═════ Data to use

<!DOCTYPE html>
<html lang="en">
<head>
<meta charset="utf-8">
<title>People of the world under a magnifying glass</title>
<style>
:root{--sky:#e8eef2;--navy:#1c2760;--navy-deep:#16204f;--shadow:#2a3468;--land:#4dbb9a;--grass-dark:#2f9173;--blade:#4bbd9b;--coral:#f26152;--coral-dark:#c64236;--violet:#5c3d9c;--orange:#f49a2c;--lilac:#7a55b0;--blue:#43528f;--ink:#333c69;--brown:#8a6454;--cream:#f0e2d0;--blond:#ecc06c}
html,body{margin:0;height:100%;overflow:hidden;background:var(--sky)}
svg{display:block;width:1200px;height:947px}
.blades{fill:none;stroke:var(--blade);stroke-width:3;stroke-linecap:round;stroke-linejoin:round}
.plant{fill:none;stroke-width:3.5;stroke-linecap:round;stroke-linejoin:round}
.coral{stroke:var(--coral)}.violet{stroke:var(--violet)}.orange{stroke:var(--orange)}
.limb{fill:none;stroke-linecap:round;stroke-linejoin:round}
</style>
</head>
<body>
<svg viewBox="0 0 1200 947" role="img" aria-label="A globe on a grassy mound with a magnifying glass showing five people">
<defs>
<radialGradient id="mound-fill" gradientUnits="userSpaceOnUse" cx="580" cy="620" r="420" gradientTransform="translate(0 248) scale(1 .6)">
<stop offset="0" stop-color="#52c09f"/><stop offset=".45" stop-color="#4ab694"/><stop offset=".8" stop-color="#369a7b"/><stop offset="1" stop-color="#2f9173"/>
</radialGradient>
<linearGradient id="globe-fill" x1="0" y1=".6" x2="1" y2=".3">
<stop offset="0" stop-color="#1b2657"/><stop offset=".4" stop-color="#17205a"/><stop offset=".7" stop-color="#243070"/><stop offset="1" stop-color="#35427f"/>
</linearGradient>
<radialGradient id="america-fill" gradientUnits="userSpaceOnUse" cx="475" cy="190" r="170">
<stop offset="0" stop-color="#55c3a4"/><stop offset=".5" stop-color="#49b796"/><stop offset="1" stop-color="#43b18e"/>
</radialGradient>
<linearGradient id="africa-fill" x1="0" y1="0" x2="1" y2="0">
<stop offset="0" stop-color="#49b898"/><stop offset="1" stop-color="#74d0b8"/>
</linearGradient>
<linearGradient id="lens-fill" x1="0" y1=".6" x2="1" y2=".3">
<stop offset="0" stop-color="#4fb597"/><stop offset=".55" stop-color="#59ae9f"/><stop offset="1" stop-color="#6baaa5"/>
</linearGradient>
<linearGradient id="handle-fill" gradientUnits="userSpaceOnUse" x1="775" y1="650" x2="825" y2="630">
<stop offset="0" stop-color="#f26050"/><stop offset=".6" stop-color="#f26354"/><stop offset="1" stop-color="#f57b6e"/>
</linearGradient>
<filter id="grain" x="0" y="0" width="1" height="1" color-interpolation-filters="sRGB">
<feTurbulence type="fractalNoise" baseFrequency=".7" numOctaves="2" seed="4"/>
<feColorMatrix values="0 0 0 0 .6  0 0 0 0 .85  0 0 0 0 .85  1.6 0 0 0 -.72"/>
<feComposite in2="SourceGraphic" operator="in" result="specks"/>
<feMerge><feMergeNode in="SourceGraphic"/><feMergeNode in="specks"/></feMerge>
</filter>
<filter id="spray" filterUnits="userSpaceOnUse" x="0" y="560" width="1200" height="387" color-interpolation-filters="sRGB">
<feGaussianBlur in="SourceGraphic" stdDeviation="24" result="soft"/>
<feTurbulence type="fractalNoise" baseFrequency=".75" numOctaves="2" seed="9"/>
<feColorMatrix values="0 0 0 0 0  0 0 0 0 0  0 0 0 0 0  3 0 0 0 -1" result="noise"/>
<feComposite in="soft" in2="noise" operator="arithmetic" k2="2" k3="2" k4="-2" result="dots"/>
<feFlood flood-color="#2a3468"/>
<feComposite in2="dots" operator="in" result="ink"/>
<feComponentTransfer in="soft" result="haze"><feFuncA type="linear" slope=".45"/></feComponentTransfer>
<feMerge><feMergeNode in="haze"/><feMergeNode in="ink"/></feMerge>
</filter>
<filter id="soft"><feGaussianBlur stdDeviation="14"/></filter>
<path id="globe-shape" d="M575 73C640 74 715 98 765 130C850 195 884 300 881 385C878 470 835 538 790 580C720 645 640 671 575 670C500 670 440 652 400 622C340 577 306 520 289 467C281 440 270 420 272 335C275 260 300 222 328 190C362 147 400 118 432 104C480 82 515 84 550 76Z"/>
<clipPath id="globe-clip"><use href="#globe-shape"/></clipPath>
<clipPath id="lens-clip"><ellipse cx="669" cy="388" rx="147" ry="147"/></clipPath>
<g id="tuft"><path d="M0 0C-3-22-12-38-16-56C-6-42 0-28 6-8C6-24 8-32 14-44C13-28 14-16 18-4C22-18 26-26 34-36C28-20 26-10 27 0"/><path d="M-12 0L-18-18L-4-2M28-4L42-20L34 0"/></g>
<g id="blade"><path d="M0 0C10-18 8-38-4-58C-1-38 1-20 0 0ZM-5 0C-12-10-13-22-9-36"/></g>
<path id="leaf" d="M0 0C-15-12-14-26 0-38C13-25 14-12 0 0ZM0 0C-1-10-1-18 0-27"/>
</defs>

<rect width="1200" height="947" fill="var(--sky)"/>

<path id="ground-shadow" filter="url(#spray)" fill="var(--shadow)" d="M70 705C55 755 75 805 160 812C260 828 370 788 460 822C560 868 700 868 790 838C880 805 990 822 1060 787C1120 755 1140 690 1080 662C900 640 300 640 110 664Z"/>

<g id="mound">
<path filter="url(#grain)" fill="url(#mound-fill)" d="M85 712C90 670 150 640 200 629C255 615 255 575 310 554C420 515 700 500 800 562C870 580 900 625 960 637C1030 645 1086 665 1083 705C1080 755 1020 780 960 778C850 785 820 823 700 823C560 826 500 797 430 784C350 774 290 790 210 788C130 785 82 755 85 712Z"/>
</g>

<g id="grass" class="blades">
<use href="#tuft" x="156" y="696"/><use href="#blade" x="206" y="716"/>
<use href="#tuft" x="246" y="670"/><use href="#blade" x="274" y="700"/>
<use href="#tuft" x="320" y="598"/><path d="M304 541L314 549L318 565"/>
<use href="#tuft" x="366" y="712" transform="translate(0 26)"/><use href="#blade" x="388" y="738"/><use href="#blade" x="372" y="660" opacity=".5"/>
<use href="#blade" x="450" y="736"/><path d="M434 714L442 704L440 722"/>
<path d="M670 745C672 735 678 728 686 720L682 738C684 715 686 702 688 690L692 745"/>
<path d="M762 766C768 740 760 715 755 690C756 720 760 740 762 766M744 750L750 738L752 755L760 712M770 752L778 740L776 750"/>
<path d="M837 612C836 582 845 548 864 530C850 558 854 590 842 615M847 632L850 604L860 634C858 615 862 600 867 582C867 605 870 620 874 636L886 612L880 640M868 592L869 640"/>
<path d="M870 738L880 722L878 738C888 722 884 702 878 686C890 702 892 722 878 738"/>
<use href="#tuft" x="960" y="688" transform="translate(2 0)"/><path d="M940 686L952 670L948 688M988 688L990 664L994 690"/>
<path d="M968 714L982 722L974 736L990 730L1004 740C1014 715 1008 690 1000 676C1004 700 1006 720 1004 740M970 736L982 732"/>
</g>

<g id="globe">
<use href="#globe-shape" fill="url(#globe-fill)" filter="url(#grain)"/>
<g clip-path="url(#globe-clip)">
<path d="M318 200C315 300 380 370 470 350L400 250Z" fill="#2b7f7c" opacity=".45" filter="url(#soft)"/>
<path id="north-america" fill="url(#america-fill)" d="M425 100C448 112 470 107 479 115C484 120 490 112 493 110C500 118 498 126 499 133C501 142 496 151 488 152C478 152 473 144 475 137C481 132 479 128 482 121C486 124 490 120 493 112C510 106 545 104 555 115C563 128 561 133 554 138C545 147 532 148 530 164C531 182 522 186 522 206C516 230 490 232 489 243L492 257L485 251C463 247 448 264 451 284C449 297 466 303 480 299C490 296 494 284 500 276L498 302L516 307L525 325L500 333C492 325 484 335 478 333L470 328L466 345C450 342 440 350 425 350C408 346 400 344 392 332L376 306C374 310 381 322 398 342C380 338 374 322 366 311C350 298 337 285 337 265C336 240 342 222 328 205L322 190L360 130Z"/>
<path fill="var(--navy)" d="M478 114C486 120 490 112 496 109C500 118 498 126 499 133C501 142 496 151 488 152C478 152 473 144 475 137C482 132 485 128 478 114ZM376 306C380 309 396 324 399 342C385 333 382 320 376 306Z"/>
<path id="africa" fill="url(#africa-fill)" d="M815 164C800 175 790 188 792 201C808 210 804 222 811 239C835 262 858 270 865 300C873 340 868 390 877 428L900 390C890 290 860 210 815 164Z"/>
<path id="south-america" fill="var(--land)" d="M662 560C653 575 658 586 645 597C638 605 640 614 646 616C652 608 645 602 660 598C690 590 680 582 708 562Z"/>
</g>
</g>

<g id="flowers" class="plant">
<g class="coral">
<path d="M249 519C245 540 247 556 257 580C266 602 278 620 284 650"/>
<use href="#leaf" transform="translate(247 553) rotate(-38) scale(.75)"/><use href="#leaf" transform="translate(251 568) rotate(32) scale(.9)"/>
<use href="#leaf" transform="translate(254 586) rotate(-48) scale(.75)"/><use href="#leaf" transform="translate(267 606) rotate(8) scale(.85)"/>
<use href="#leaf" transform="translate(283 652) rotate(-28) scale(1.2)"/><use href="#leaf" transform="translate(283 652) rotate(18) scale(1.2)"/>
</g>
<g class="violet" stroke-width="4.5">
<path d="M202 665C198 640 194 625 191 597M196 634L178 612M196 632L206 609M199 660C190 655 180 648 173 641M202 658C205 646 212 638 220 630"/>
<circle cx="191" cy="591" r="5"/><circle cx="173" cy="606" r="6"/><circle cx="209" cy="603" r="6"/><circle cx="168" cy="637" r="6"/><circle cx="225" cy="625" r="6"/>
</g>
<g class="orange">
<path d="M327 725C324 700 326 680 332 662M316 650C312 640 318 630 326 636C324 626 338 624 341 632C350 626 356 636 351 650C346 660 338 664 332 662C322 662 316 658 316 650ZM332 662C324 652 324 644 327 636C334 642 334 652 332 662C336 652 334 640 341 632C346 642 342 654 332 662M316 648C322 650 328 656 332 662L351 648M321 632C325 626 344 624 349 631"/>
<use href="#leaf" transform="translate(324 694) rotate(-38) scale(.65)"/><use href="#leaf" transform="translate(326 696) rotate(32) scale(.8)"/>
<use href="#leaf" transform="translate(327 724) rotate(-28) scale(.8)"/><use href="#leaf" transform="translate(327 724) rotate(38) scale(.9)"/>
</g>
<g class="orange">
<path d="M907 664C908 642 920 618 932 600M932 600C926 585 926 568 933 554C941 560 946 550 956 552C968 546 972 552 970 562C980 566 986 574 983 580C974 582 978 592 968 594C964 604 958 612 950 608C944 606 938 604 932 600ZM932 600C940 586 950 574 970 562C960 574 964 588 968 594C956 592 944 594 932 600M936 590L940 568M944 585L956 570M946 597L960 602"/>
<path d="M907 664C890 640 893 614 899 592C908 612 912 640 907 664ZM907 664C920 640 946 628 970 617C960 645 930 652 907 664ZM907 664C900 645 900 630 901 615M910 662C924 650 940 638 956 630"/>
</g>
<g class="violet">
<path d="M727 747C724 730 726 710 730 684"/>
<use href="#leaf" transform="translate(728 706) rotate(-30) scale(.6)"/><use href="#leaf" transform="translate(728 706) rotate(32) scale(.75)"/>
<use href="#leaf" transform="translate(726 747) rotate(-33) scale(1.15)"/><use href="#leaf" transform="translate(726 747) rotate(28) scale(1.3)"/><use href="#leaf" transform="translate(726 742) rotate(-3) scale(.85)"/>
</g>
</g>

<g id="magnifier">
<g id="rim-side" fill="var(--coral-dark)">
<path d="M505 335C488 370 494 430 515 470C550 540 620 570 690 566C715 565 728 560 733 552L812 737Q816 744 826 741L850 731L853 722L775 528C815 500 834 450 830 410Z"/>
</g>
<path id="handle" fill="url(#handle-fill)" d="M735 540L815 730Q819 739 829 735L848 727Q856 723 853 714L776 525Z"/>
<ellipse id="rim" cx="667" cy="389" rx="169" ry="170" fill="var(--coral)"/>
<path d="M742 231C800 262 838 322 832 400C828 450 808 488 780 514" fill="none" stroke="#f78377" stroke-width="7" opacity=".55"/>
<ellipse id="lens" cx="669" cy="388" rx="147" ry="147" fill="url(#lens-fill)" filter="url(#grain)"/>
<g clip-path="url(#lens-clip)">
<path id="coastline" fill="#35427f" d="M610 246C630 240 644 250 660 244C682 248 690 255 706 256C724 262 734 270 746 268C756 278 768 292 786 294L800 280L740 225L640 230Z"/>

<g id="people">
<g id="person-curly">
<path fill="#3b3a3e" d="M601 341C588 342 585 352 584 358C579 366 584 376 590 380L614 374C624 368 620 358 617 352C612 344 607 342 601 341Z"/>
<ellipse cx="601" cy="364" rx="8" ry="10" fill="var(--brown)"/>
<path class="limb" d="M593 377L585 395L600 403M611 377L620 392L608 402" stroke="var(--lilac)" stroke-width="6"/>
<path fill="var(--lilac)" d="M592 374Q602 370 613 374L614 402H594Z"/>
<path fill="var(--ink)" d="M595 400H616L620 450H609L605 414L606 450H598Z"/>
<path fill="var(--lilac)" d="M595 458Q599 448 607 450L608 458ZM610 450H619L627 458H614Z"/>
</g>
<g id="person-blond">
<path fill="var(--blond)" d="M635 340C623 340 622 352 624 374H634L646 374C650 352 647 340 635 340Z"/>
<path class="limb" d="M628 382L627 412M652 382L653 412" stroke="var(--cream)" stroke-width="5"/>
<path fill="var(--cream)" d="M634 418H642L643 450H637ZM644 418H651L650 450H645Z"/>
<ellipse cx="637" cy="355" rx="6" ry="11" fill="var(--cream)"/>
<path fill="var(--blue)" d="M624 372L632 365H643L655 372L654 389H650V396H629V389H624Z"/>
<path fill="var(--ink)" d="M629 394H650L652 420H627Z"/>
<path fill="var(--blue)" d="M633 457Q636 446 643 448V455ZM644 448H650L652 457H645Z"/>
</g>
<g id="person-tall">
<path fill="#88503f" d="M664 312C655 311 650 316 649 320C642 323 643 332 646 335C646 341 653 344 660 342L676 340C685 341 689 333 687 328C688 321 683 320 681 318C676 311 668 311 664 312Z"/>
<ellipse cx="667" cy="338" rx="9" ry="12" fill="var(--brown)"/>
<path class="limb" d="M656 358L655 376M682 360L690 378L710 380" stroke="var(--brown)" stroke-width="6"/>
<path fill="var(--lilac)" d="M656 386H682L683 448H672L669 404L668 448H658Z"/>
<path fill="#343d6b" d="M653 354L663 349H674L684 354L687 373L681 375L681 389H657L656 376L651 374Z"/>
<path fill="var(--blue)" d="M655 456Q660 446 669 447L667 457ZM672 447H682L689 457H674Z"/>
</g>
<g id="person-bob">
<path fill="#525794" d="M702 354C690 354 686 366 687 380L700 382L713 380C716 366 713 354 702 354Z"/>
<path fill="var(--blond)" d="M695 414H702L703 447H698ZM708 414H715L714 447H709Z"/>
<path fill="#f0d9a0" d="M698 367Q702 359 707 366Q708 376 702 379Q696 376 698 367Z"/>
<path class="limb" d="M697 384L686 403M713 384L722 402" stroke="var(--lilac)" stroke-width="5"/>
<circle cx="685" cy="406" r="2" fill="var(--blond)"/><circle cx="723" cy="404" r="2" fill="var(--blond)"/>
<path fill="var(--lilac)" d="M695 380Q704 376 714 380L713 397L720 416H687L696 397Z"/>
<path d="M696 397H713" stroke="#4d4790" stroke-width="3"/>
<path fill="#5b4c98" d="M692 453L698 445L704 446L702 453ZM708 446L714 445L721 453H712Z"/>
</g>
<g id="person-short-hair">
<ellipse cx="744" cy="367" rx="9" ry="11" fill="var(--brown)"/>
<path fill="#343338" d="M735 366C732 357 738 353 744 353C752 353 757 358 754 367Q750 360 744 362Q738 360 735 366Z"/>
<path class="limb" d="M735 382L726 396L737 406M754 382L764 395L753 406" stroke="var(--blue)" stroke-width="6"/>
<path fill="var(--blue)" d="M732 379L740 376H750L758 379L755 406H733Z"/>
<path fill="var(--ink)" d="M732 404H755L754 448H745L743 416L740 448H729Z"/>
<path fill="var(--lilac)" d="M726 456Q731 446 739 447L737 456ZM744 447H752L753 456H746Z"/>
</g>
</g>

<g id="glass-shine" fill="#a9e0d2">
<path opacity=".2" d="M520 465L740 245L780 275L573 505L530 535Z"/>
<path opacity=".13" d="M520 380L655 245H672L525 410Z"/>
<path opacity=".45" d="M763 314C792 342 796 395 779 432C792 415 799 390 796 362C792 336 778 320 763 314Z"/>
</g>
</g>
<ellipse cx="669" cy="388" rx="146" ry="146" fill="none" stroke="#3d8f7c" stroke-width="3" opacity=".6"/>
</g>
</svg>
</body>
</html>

══════════

• [Work request] Go through the records above and return every line that holds the string "ellipse".

• [Exercise result]
<clipPath id="lens-clip"><ellipse cx="669" cy="388" rx="147" ry="147"/></clipPath>
<ellipse id="rim" cx="667" cy="389" rx="169" ry="170" fill="var(--coral)"/>
<ellipse id="lens" cx="669" cy="388" rx="147" ry="147" fill="url(#lens-fill)" filter="url(#grain)"/>
<ellipse cx="601" cy="364" rx="8" ry="10" fill="var(--brown)"/>
<ellipse cx="637" cy="355" rx="6" ry="11" fill="var(--cream)"/>
<ellipse cx="667" cy="338" rx="9" ry="12" fill="var(--brown)"/>
<ellipse cx="744" cy="367" rx="9" ry="11" fill="var(--brown)"/>
<ellipse cx="669" cy="388" rx="146" ry="146" fill="none" stroke="#3d8f7c" stroke-width="3" opacity=".6"/>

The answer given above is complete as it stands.